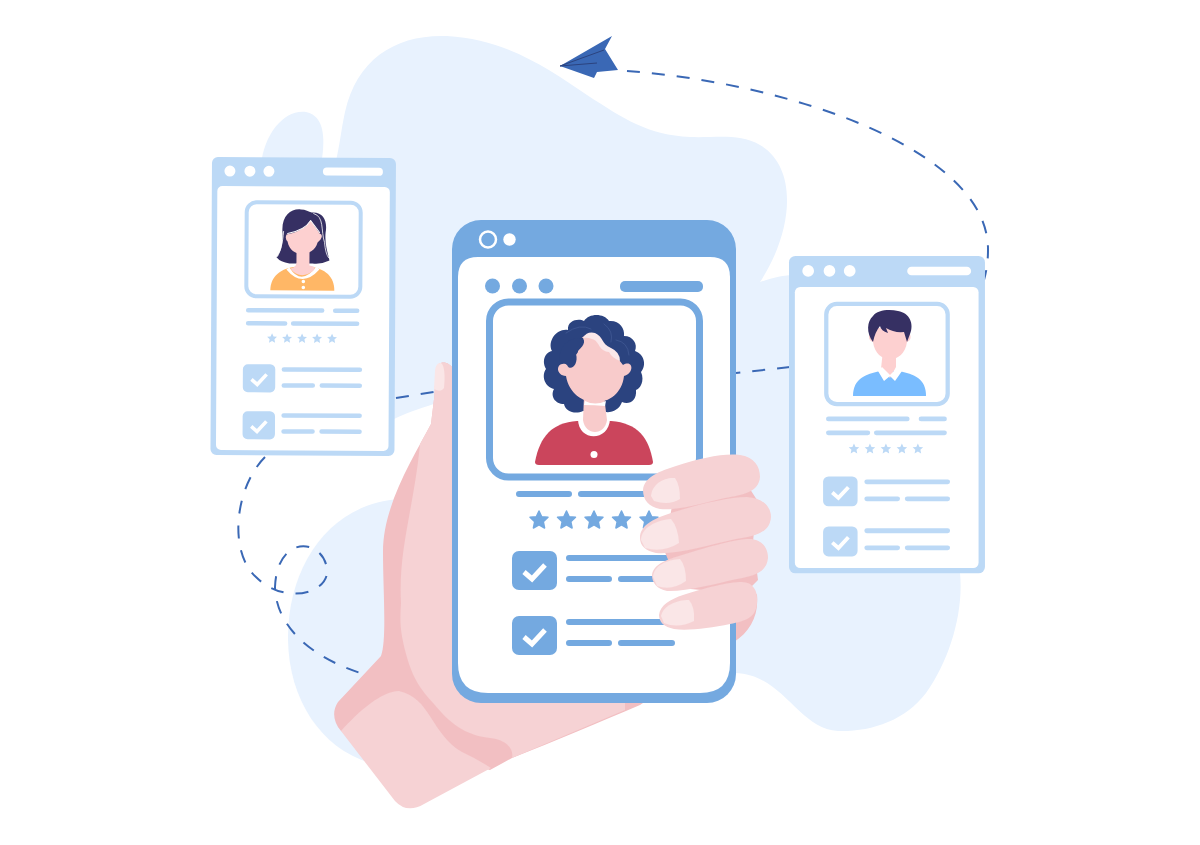
<!DOCTYPE html>
<html lang="en">
<head>
<meta charset="utf-8">
<title>Choosing a candidate on a phone</title>
<style>
:root {
  --sky: #e8f2fe;
  --pale-blue: #bcd9f6;
  --blue: #74a9e0;
  --ink-blue: #3a68b5;
  --navy: #2b437f;
  --violet: #363063;
  --skin: #f6d2d4;
  --skin-shade: #f2bfc2;
  --nail: #fae6e7;
  --face: #f8cbcb;
  --face-light: #fdd0d0;
  --red: #cb455c;
  --orange: #ffb766;
  --shirt: #7abdff;
  --white: #fff;
}
html, body { margin: 0; background: var(--white); }
body { width: 1200px; height: 845px; overflow: hidden; }
svg { display: block; width: 1200px; height: 845px; }
.sky { fill: var(--sky); }
.white { fill: var(--white); }
.pale { fill: var(--pale-blue); }
.blue { fill: var(--blue); }
.skin { fill: var(--skin); }
.shade { fill: var(--skin-shade); }
.nail { fill: var(--nail); }
.face { fill: var(--face); }
.face-light { fill: var(--face-light); }
.navy { fill: var(--navy); }
.violet { fill: var(--violet); }
.line { fill: none; stroke-linecap: round; stroke-linejoin: round; }
.pale-line { stroke: var(--pale-blue); stroke-width: 4.5; }
.blue-line { stroke: var(--blue); stroke-width: 6; }
.trail { fill: none; stroke: var(--ink-blue); stroke-width: 2; stroke-dasharray: 13 12; }
.tick { fill: none; stroke: var(--white); stroke-width: 5; }
</style>
</head>
<body>
<svg viewBox="0 0 1200 845" role="img" aria-label="A hand holds a phone showing a candidate profile, with two more profile cards floating behind it">
  <defs>
    <path id="star" d="M0-9 2.7-3.2 9-2.7 4.3 1.6 5.6 8 0 4.8-5.6 8-4.3 1.6-9-2.7-2.7-3.2Z" stroke-width="1.5" stroke-linejoin="round"/>
    <g id="check-box">
      <rect width="45" height="39" rx="7"/>
      <path class="tick" d="M12 21 20 28 33 14"/>
    </g>
    <g id="profile-card">
      <rect class="pale" x="212" y="157" width="184" height="298" rx="6"/>
      <rect class="white" x="217.500" y="186" width="172.500" height="264" rx="5"/>
      <g class="white">
        <circle cx="230" cy="171" r="5.500"/>
        <circle cx="250" cy="171" r="5.500"/>
        <circle cx="269" cy="171" r="5.500"/>
        <rect x="323" y="167" width="60" height="8" rx="4"/>
      </g>
      <rect class="line" x="247" y="202" width="114" height="94" rx="10" stroke="var(--pale-blue)" stroke-width="4"/>
      <path class="line pale-line" d="M249 310H323M336 310H358M249 323H286M294 323H358M285 369H361M285 385H314M323 385H361M285 415H361M285 431H314M323 431H361"/>
      <g class="pale">
        <use href="#star" transform="translate(273 338) scale(.55)"/>
        <use href="#star" transform="translate(288 338) scale(.55)"/>
        <use href="#star" transform="translate(303 338) scale(.55)"/>
        <use href="#star" transform="translate(318 338) scale(.55)"/>
        <use href="#star" transform="translate(333 338) scale(.55)"/>
        <use href="#check-box" transform="translate(244 364) scale(.72)"/>
        <use href="#check-box" transform="translate(244 411) scale(.72)"/>
      </g>
    </g>
  </defs>

  <rect class="white" width="1200" height="845"/>

  <g id="backdrop" class="sky">
    <path d="M261 165C264 133 285 109 306 112C326 116 325 142 321 165Z"/>
    <path d="M335 165C340 145 341 130 345 112C357 58 397 34 447 36C505 39 547 68 587 95C624 119 648 135 690 137C717 138 739 133 760 145C799 168 793 232 760 282C773 278 782 275 796 275L950 400L958 560C967 602 952 657 926 693C905 721 870 732 838 731C798 729 783 674 735 673L640 690L450 600L440 402C425 407 410 411 394 419L330 400Z"/>
    <path d="M400 499C330 503 287 566 288 640C289 700 321 748 370 763L450 700V520Z"/>
  </g>

  <g id="flight-path">
    <path class="trail" d="M627 71C790 83 989 150 988 250Q988 266 984 280"/>
    <path class="trail" d="M790 367 736 373"/>
    <path class="trail" d="M396 398 446 390"/>
    <path class="trail" d="M265 457C235 487 228 552 256 577C285 606 330 593 327 569C323 538 277 534 275 587C276 627 312 659 367 675"/>
    <path fill="var(--ink-blue)" d="M560 66 612 36 605 49 618 70 597 72 594 78Z"/>
    <path d="M560 66 604 50M560 66 597 63" stroke="var(--navy)" stroke-width="1" fill="none"/>
  </g>

  <g id="left-card" transform="rotate(.3 212 157)">
    <use href="#profile-card"/>
    <g id="orange-blouse-candidate">
      <path class="violet" d="M283 233C281 216 291 208 301 209C306 209 309 211 312 212C324 211 328 221 326 232C325 243 328 251 330 260Q322 264 313 263H290Q281 262 277 257C283 250 283 242 283 233Z"/>
      <path class="line" d="M284 231C283 244 281 250 278 256M314 213C325 216 321 230 325 242Q326 253 329 257" stroke="#fff" stroke-width=".8"/>
      <path fill="var(--orange)" d="M271 290C271 276 281 268 297 266H310C326 268 335 276 335 290Z"/>
      <path class="white" d="M290 267Q302 286 317 266L320 269Q303 288 287 269Z"/>
      <path class="face-light" d="M297 250H310V265Q318 266 314 270C306 277 297 276 291 268Q297 267 297 262Z"/>
      <path class="face-light" d="M287 234C295 233 306 228 311 220L320 233Q324 234 321 239L318 242C314 257 291 258 288 241Q285 238 287 234Z"/>
      <path class="line" d="M288 233Q305 230 311 220L320 232" stroke="#fff" stroke-width="1"/>
      <circle class="white" cx="304" cy="281" r="1.800"/>
      <circle class="white" cx="304" cy="287" r="1.800"/>
    </g>
  </g>

  <g id="right-card">
    <use href="#profile-card" transform="translate(789 256) scale(1.065) translate(-212 -157)"/>
    <g id="blue-shirt-candidate">
      <path fill="var(--shirt)" d="M853 396C853 379 865 374 881 371H898C915 374 926 379 926 396Z"/>
      <path class="face-light" d="M883 350H896V367L890 378 881 369Z"/>
      <path class="white" d="M882 367 890 375 898 367 902 371 895 381 890 376 884 381 878 371Z"/>
      <path class="face-light" d="M874 328H906L910 334Q912 340 907 342C904 365 876 365 873 342Q867 340 870 332Z"/>
      <path class="violet" d="M873 342C866 333 867 321 873 316C877 310 889 309 898 311C910 313 914 324 910 334L907 342 904 332Q894 333 886 328L888 333Q881 331 880 326Q875 332 873 342Z"/>
    </g>
  </g>

  <g id="hand-behind-phone">
    <path class="shade" d="M436 370C437 360 449 360 454 370L600 600 740 570 757 595C759 615 750 632 734 642L640 705C600 722 555 741 512 758L490 770 341 731C333 722 332 711 338 702L381 656C387 640 383 590 383 552C383 505 413 458 431 424Q435 397 436 370Z"/>
    <path class="skin" d="M436 370C437 360 449 360 454 370L625 690V710L512 758C514 749 507 740 490 738C464 735 450 723 434 704C419 688 414 678 409 664C399 632 400 620 401 603C398 549 414 508 420 444L431 424Q435 397 436 370Z"/>
    <path class="nail" d="M435 371Q436 362 441 363Q446 367 444 388Q441 393 434 389Z"/>
    <path class="skin" d="M341 731C359 711 382 691 399 691C431 698 431 734 462 752Q477 759 491 768L424 804Q407 814 395 801Z"/>
  </g>

  <g id="phone">
    <rect class="blue" x="452" y="220" width="284" height="483" rx="29"/>
    <path class="white" d="M478 257H710Q730 257 730 277V663Q730 693 700 693H488Q458 693 458 663V277Q458 257 478 257Z"/>
    <circle cx="488" cy="239.500" r="8" fill="none" stroke="var(--white)" stroke-width="2.500"/>
    <circle class="white" cx="509.500" cy="239.500" r="6.200"/>
    <g class="blue">
      <circle cx="492.500" cy="286" r="7.500"/>
      <circle cx="519.500" cy="286" r="7.500"/>
      <circle cx="546" cy="286" r="7.500"/>
      <rect x="620" y="281" width="83" height="11" rx="5"/>
    </g>
    <rect class="line" x="489.500" y="302" width="210" height="175" rx="19" stroke="var(--blue)" stroke-width="7"/>
    <path class="line blue-line" d="M519 494H569M581 494H670M569 558H672M569 579H609M621 579H672M569 622H672M569 643H609M621 643H672"/>
    <g class="blue" stroke="var(--blue)">
      <use href="#star" x="539" y="520"/>
      <use href="#star" x="566.500" y="520"/>
      <use href="#star" x="594" y="520"/>
      <use href="#star" x="621.500" y="520"/>
      <use href="#star" x="649" y="520"/>
    </g>
    <g class="blue">
      <use href="#check-box" x="512" y="551"/>
      <use href="#check-box" x="512" y="616"/>
    </g>
  </g>

  <g id="red-jumper-candidate">
    <path class="navy" d="M568 330C567 320 579 318 584 321C589 313 604 313 609 321C619 320 625 328 624 336C633 336 638 344 635 351C644 354 647 365 641 372C645 381 640 389 636 390C637 401 629 405 622 402C619 411 609 414 602 411H583C575 415 565 411 564 404C555 404 550 396 554 389C545 387 541 376 546 369C541 360 546 352 552 351C547 341 557 328 568 330Z"/>
    <path fill="var(--red)" d="M535 462C540 436 552 423 577 421H611C638 423 649 438 653 462Q653 465 649 465H539Q535 465 535 462Z"/>
    <path class="white" d="M578 419C578 442 609 442 610 419L606 413H582Z"/>
    <path class="face" d="M584 396H604L607 420C605 436 585 436 583 420Z"/>
    <path class="white" d="M585 401Q595 406 606 401L605 406Q595 405 584 405Z"/>
    <path class="face" d="M569 365 578 352Q576 338 590 333C605 335 600 346 612 351L623 365C633 359 635 373 624 376C620 411 572 411 566 376C554 375 556 359 569 365Z"/>
    <path fill="#fbe8ea" d="M583 338Q587 331 595 333C604 337 601 344 611 348Q620 352 620 361Q612 358 609 352C598 351 600 341 592 339Q587 337 583 338Z"/>
    <path class="navy" d="M559 360C560 345 568 337 583 338C587 345 579 348 576 354C579 365 570 372 567 365Q562 361 559 360Z"/>
    <path class="line" d="M566 333Q580 323 591 329M604 324Q614 331 611 342M616 340Q628 342 629 355" stroke="#405994" stroke-width=".8"/>
    <circle class="white" cx="594" cy="454.500" r="3.500"/>
  </g>

  <g id="fingers">
    <path class="shade" d="M672 506 748 486 757 500 753 542 758 580 744 594 680 588 664 550Z"/>
    <path class="skin" d="M643 490C644 477 660 471 676 466C701 458 724 453 740 455C754 457 760 466 760 477C759 492 743 495 725 498C699 504 676 511 660 509C649 507 643 500 643 490Z"/>
    <path class="skin" d="M640 538C640 524 656 518 671 513C696 505 728 497 747 497C762 498 771 506 771 517C770 532 757 536 736 539C708 545 676 555 656 553C646 551 640 546 640 538Z"/>
    <path class="skin" d="M652 575C653 565 665 560 679 556C705 548 731 540 747 539C761 538 768 547 768 558C767 572 754 576 737 579C714 584 685 592 667 591C657 589 652 583 652 575Z"/>
    <path class="skin" d="M659 615C660 605 671 599 683 595C704 588 729 582 742 582C753 582 758 591 757 602C757 617 746 621 730 624C710 628 688 631 674 629C664 627 659 622 659 615Z"/>
    <g class="nail">
      <path d="M651 496C652 484 664 477 675 478Q680 485 680 499Q669 506 654 501Z"/>
      <path d="M641 540C641 528 656 520 671 519Q678 527 679 543Q663 553 645 548Z"/>
      <path d="M653 577C654 565 667 560 680 559Q686 566 686 581Q672 591 657 586Z"/>
      <path d="M661 616C663 606 676 600 689 600Q695 607 694 621Q678 629 664 623Z"/>
    </g>
  </g>
</svg>
</body>
</html>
+++++
## [Problem description]
Lines that hold "tick" are the ones to copy, so pick each out from the data.

## [Output of the exercise]
.tick { fill: none; stroke: var(--white); stroke-width: 5; }
      <path class="tick" d="M12 21 20 28 33 14"/>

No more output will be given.